Assignment: Print, exactly as written, every line from the first line of the records below through the line containing "--timber: #d5822f;", and nothing further.

Data supplied:
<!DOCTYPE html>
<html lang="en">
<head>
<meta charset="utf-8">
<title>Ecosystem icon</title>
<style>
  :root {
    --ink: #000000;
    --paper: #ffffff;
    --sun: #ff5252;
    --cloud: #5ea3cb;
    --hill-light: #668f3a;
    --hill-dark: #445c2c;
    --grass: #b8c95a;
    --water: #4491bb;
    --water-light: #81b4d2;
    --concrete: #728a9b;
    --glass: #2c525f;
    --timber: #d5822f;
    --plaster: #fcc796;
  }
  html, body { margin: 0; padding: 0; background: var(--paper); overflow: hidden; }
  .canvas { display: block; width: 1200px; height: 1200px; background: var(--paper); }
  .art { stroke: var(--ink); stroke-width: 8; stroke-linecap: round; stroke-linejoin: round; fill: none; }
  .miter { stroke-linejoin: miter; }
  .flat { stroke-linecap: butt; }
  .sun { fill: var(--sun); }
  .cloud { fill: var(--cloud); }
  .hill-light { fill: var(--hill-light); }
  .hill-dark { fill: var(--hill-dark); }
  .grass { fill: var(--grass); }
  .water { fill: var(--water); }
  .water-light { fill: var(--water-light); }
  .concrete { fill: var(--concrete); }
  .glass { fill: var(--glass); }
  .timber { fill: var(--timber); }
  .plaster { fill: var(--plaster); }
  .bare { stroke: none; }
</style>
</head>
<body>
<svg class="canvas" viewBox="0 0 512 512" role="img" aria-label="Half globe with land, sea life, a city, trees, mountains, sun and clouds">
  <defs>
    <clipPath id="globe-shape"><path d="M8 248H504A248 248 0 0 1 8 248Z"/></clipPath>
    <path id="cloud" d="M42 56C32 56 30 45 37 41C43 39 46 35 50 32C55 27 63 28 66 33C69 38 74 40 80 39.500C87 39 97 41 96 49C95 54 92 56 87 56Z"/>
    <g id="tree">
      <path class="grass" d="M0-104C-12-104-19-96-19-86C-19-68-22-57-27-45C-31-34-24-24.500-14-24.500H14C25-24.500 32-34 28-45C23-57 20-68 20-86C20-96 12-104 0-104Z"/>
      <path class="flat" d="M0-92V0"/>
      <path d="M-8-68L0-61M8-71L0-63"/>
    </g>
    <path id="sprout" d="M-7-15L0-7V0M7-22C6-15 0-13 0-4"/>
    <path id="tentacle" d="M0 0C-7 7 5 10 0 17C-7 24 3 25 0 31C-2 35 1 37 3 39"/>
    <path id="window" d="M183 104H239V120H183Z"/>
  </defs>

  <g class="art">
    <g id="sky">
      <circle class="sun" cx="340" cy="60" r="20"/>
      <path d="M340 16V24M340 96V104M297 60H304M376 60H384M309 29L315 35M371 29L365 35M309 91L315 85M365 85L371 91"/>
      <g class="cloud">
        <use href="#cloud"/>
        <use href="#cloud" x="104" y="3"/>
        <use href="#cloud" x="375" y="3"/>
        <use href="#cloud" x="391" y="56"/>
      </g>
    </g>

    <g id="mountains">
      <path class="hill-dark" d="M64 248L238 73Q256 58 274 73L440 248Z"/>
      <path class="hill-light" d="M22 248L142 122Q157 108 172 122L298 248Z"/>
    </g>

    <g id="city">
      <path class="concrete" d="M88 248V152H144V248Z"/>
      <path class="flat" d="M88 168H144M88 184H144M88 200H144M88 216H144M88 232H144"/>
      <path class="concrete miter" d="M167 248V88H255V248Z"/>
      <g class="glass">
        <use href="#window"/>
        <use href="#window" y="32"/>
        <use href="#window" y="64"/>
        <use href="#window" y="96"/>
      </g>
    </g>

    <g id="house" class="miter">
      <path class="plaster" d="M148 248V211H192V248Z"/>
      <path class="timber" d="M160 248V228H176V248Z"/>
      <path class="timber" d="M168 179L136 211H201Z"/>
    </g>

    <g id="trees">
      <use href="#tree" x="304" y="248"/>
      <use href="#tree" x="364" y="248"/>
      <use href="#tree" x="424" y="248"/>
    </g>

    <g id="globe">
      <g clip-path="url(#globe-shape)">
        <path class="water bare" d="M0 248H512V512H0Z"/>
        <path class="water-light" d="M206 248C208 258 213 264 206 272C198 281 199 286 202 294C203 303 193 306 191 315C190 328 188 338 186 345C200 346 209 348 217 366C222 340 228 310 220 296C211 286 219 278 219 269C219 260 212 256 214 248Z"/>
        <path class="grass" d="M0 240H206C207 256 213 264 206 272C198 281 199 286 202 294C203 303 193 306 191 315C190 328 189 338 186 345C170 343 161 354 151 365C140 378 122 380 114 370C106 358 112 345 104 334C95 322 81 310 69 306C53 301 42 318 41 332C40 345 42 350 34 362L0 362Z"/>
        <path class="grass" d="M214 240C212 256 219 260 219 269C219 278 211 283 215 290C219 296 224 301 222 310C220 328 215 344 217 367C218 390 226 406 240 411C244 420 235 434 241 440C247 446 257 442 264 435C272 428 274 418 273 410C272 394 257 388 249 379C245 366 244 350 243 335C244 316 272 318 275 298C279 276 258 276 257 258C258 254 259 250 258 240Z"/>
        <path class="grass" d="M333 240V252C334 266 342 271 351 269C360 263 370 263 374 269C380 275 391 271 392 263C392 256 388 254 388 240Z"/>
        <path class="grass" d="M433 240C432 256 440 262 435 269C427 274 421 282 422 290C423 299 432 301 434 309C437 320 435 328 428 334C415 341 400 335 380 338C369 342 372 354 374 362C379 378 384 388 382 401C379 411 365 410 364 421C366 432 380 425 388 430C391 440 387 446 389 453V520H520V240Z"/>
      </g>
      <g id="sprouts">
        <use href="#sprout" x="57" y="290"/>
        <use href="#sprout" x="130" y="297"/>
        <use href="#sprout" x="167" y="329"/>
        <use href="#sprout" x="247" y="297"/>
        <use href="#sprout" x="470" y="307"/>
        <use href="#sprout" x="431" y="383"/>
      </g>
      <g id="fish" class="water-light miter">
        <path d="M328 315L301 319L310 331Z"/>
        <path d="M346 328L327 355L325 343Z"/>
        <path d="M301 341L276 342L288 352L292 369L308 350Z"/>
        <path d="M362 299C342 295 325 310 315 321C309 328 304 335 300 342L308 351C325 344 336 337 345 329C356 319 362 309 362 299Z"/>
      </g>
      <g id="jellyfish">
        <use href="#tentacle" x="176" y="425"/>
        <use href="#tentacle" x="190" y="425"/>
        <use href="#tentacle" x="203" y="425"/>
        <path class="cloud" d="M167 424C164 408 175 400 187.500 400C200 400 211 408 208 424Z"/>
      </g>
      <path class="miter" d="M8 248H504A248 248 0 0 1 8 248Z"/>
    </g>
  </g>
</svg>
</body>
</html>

Reply:
<!DOCTYPE html>
<html lang="en">
<head>
<meta charset="utf-8">
<title>Ecosystem icon</title>
<style>
  :root {
    --ink: #000000;
    --paper: #ffffff;
    --sun: #ff5252;
    --cloud: #5ea3cb;
    --hill-light: #668f3a;
    --hill-dark: #445c2c;
    --grass: #b8c95a;
    --water: #4491bb;
    --water-light: #81b4d2;
    --concrete: #728a9b;
    --glass: #2c525f;
    --timber: #d5822f;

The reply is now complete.